Bible reading, Prayer, Scripture memorization, Bible studies, devotions, journaling and the like are all things we need to be doing. We hear it constantly from the spiritual among us that without building these habits into our lives we cannot grow in the way God wants us to as believers. I hear others constantly tout their favorite Bible reading plan, boast about how much Scripture they have memorized or muse about the day they are going to publish the journal they have kept faithfully for the last 18 years without missing a day.
Does it take pulling ourselves up by the bootstraps to ensure God can “use us”? Do we have to do things we do not like or be people that we aren’t so that God can use us?
I don’t think so.
After all, Scripture is full of stories of the lives of people who were anything but perfect. Look at Abraham, lying to save his own skin. David a man after God’s own heart, but also an (albeit forgiven) adulterer. Peter, who denied Jesus three times, still couldn’t stay out of trouble after Jesus was gone requiring Paul to confront him about his behavior. And Paul. What about Paul who got in such a fight with Barnabas that the two of them split up and went their separate ways?
Scripture is replete with examples of people who were weak and failed to live up to the “standard” quite often. The gospel itself is for people who can’t live up to the “standard”.
Of course the people who speak to us about the spiritual disciplines are, often times, the same folk who tell us that God is Sovereign over everything, which would include our spiritual growth. If God is really sovereign, then can He not bring circumstances into our lives that cause us to grow the way He wants us to without being perfectionists in our practices of the spiritual disciplines?
Sure He can.
Still, there is room for the case to be made that the spiritual disciplines are helpful and are things that we should pursue. We should read our Bibles, get involved in community, memorize Scripture, pray. These are things that are commanded of us for one thing and they may prevent God from having to use other methods to grow us.
Yet, as is so often done, we have a great tendency to hold these things over each other and use them at best, as measures of our spirituality or at worst, as weapons against each other.
You didn’t get through the whole Bible this year in your Bible reading plan? You only memorized 25 Bible verses this week? You wrote only eleven journal entries (eight of which were about how much you hate journaling) last year? Didn’t you know that so and so got through their whole Bible and they still had time to memorize the whole book of John? After all Jesus has done for you and you couldn’t even get through Genesis in your reading plan?
Feel guilty? You might. But you shouldn’t.
None of these disciplines were ever intended to be used as weapons by others or ourselves to make us feel guilty. Sanctification is a process and that process includes failure. And I’ll tell you something else… I suspect that fully 50% or more of the people who say they do all these things are probably ready to sell you some swamp land in the Everglades. They want you to buy into the games they play and buy their worthless swamp too.
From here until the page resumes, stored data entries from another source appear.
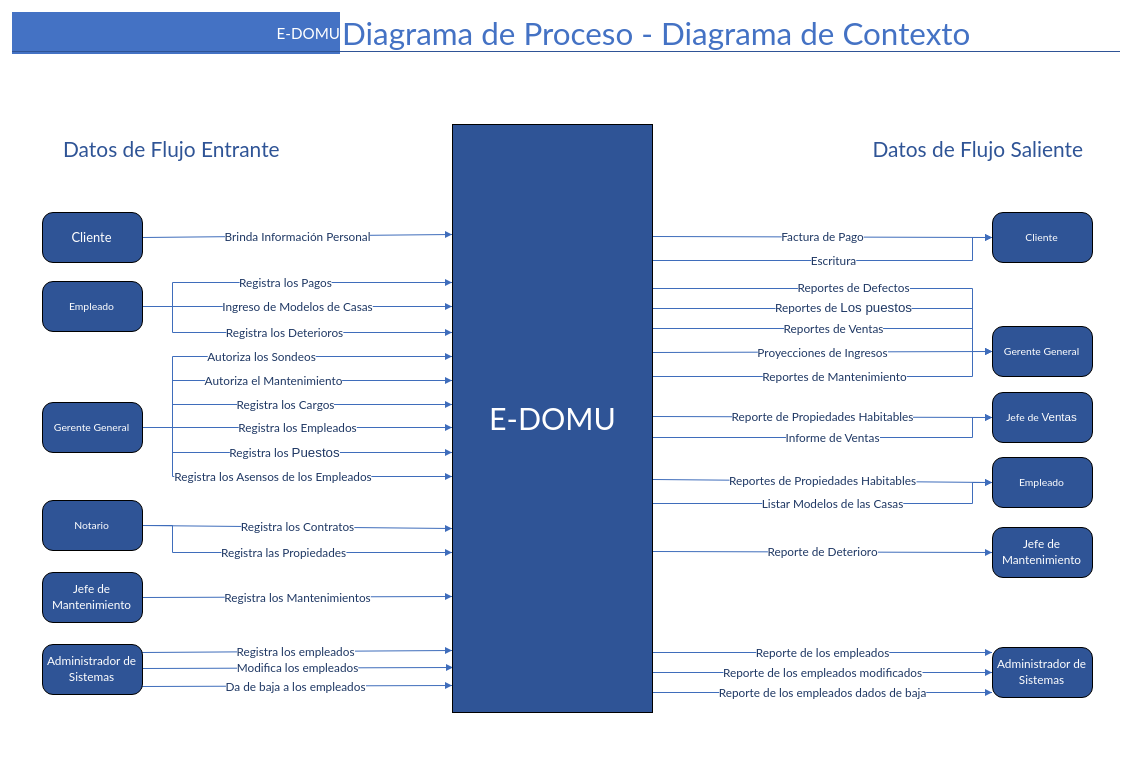
<!DOCTYPE html>
<html lang="es">
<head>
<meta charset="utf-8">
<title>Diagrama de Contexto</title>
<style>
:root {
  --blue: #4472c4;
  --navy: #2f5496;
  --line: #3f6dbb;
  --rule: #2f5496;
  --label: #1f3864;
  --white: #fff;
}
* { box-sizing: border-box; margin: 0; padding: 0; }
html, body { width: 1134px; height: 784px; overflow: hidden; background: var(--white); }
body { position: relative; font-family: Lato, sans-serif; font-size: 11.8px; }
.header { display: flex; height: 55px; padding: 12px 14px 0 12px; position: relative; }
.header::after { content: ""; position: absolute; left: 12px; right: 14px; top: 51px; height: 1px; background: var(--rule); }
.system { display: flex; align-items: center; justify-content: flex-end; width: 328px; height: 42px; background: var(--blue); color: var(--white); font-size: 15.2px; }
h1 { padding-left: 2px; font-size: 31.4px; line-height: 42px; font-weight: 400; color: var(--blue); white-space: nowrap; }
.flow-titles { position: absolute; left: 63px; top: 135px; width: 1020px; height: 28px; display: flex; justify-content: space-between; }
h2 { font-size: 20.9px; line-height: 27px; font-weight: 400; color: var(--navy); white-space: nowrap; }
.connectors { position: absolute; left: 0; top: 0; }
.connectors g { stroke: var(--line); }
.arrow-head { fill: var(--line); }
.process { position: absolute; left: 452px; top: 124px; width: 201px; height: 589px; padding-bottom: 2px; display: flex; align-items: center; justify-content: center; background: var(--navy); border: 1px solid #000; color: var(--white); font-size: 30.4px; }
.entity { position: absolute; left: 42px; top: var(--y); width: 101px; height: 51px; padding: 0 2px 2px 0; display: flex; align-items: center; justify-content: center; text-align: center; background: var(--navy); border: 1px solid #000; border-radius: 11px; color: var(--white); line-height: 16px; white-space: nowrap; }
.out .entity { left: 992px; }
.small { font-size: 10.4px; }
.large { font-size: 12.9px; }
.flow { position: absolute; left: var(--x); top: var(--y); transform: translate(-50%, -50%); height: 16px; line-height: 16px; background: var(--white); color: var(--label); white-space: nowrap; }
.alt { font-family: "Liberation Sans", sans-serif; font-size: 13.3px; line-height: 1; }
.small .alt { font-size: 11.6px; }
</style>
</head>
<body>
<header class="header">
  <div class="system">E-DOMU</div>
  <h1>Diagrama de Proceso - Diagrama de Contexto</h1>
</header>

<div class="flow-titles">
  <h2>Datos de Flujo Entrante</h2>
  <h2>Datos de Flujo Saliente</h2>
</div>

<svg class="connectors" width="1134" height="784" viewBox="0 0 1134 784" aria-hidden="true">
  <defs>
    <marker id="arrow" markerUnits="userSpaceOnUse" markerWidth="8" markerHeight="8" refX="7" refY="4">
      <polygon class="arrow-head" points="0,0.5 7,4 0,7.5"/>
    </marker>
  </defs>
  <g fill="none" stroke-width="1">
    <g id="incoming" marker-end="url(#arrow)">
      <path d="M142 237.5L452 234.5"/>
      <path d="M172.5 306V282.5H452"/>
      <path d="M142 306.5H452"/>
      <path d="M172.5 306V332.5H452"/>
      <path d="M172.5 427V356.5H452"/>
      <path d="M172.5 380.5H452"/>
      <path d="M172.5 404.5H452"/>
      <path d="M142 427.5H452"/>
      <path d="M172.5 452.5H452"/>
      <path d="M172.5 427V476.5H452"/>
      <path d="M142 525.5L452 528.5"/>
      <path d="M142 525.5H172.5V552.5H452"/>
      <path d="M142 597.5L452 596.5"/>
      <path d="M142 652.5L452 650.5"/>
      <path d="M142 668.5L453 667.5"/>
      <path d="M142 686.5L452 685.5"/>
    </g>
    <g id="outgoing" marker-end="url(#arrow)">
      <path d="M653 236.5L992 237.5"/>
      <path d="M653 260.5H972.5V237.5H992"/>
      <path d="M653 288.5H972.5V351.5H992"/>
      <path d="M653 352.5L992 351.5"/>
      <path d="M653 376.5H972.5V351.5H992"/>
      <path d="M653 416.5L992 417.5"/>
      <path d="M653 437.5H972.5V417.5H992"/>
      <path d="M653 479.5L992 482.5"/>
      <path d="M653 503.5H972.5V482.5H992"/>
      <path d="M653 551.5L992 552.5"/>
      <path d="M653 652.5H992"/>
      <path d="M653 672.5H992"/>
      <path d="M653 692.5H992"/>
    </g>
    <path d="M653 308.5H972.5M653 328.5H972.5"/>
  </g>
</svg>

<main>
  <div class="process">E-DOMU</div>

  <section class="in">
    <div class="entity large" style="--y:212px">Cliente</div>
    <div class="entity small" style="--y:281px">Empleado</div>
    <div class="entity small" style="--y:402px">Gerente General</div>
    <div class="entity small" style="--y:500px">Notario</div>
    <div class="entity" style="--y:572px">Jefe de<br>Mantenimiento</div>
    <div class="entity" style="--y:644px">Administrador de<br>Sistemas</div>

    <span class="flow" style="--x:297.5px;--y:237px">Brinda Información Personal</span>
    <span class="flow" style="--x:285.5px;--y:283px">Registra los Pagos</span>
    <span class="flow" style="--x:297.5px;--y:307px">Ingreso de Modelos de Casas</span>
    <span class="flow" style="--x:284.5px;--y:333px">Registra los Deterioros</span>
    <span class="flow" style="--x:261.5px;--y:357px">Autoriza los Sondeos</span>
    <span class="flow" style="--x:273.5px;--y:381px">Autoriza el Mantenimiento</span>
    <span class="flow" style="--x:285.5px;--y:405px">Registra los Cargos</span>
    <span class="flow" style="--x:297.5px;--y:428px">Registra los Empleados</span>
    <span class="flow" style="--x:284.5px;--y:453px">Registra los <span class="alt">Puestos</span></span>
    <span class="flow" style="--x:273px;--y:477px">Registra los Asensos de los Empleados</span>
    <span class="flow" style="--x:297.5px;--y:527px">Registra los Contratos</span>
    <span class="flow" style="--x:283.5px;--y:553px">Registra las Propiedades</span>
    <span class="flow" style="--x:297.5px;--y:598px">Registra los Mantenimientos</span>
    <span class="flow" style="--x:295.5px;--y:652px">Registra los empleados</span>
    <span class="flow" style="--x:297.5px;--y:668px">Modifica los empleados</span>
    <span class="flow" style="--x:295.5px;--y:687px">Da de baja a los empleados</span>
  </section>

  <section class="out">
    <div class="entity small" style="--y:212px">Cliente</div>
    <div class="entity small" style="--y:326px">Gerente General</div>
    <div class="entity small" style="--y:392px"><span>Jefe de <span class="alt">Ventas</span></span></div>
    <div class="entity small" style="--y:457px">Empleado</div>
    <div class="entity" style="--y:527px">Jefe de<br>Mantenimiento</div>
    <div class="entity" style="--y:647px">Administrador de<br>Sistemas</div>

    <span class="flow" style="--x:822.5px;--y:237px">Factura de Pago</span>
    <span class="flow" style="--x:833.5px;--y:261px">Escritura</span>
    <span class="flow" style="--x:853.5px;--y:288px">Reportes de Defectos</span>
    <span class="flow" style="--x:843.5px;--y:308px">Reportes de <span class="alt">Los puestos</span></span>
    <span class="flow" style="--x:833.5px;--y:329px">Reportes de Ventas</span>
    <span class="flow" style="--x:822.5px;--y:353px">Proyecciones de Ingresos</span>
    <span class="flow" style="--x:834.5px;--y:377px">Reportes de Mantenimiento</span>
    <span class="flow" style="--x:822.5px;--y:417px">Reporte de Propiedades Habitables</span>
    <span class="flow" style="--x:832.5px;--y:438px">Informe de Ventas</span>
    <span class="flow" style="--x:822.5px;--y:481px">Reportes de Propiedades Habitables</span>
    <span class="flow" style="--x:832.5px;--y:504px">Listar Modelos de las Casas</span>
    <span class="flow" style="--x:822.5px;--y:552px">Reporte de Deterioro</span>
    <span class="flow" style="--x:822.5px;--y:653px">Reporte de los empleados</span>
    <span class="flow" style="--x:822.5px;--y:673px">Reporte de los empleados modificados</span>
    <span class="flow" style="--x:822.5px;--y:693px">Reporte de los empleados dados de baja</span>
  </section>
</main>
</body>
</html>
A friend of mine calls them the “evangelical jet set and theological sophisticates who look down their noses at those of us who are spiritual mortals.”
The question isn’t should we do these things, but is rather, how are we to engage them in a way that leaves room for grace to work in our lives when we do not do them perfectly. And even more important, what is the best form of motivation for doing them?
Over the course of the next few days (or weeks) I’d like to explore these issues in a series I’ve decided to call “Spiritual Disciplines for Slackers.”
Hope you will stick around and join me.
Question: What Spiritual Disciplines do you do? Why do you do them? Have you tried and failed?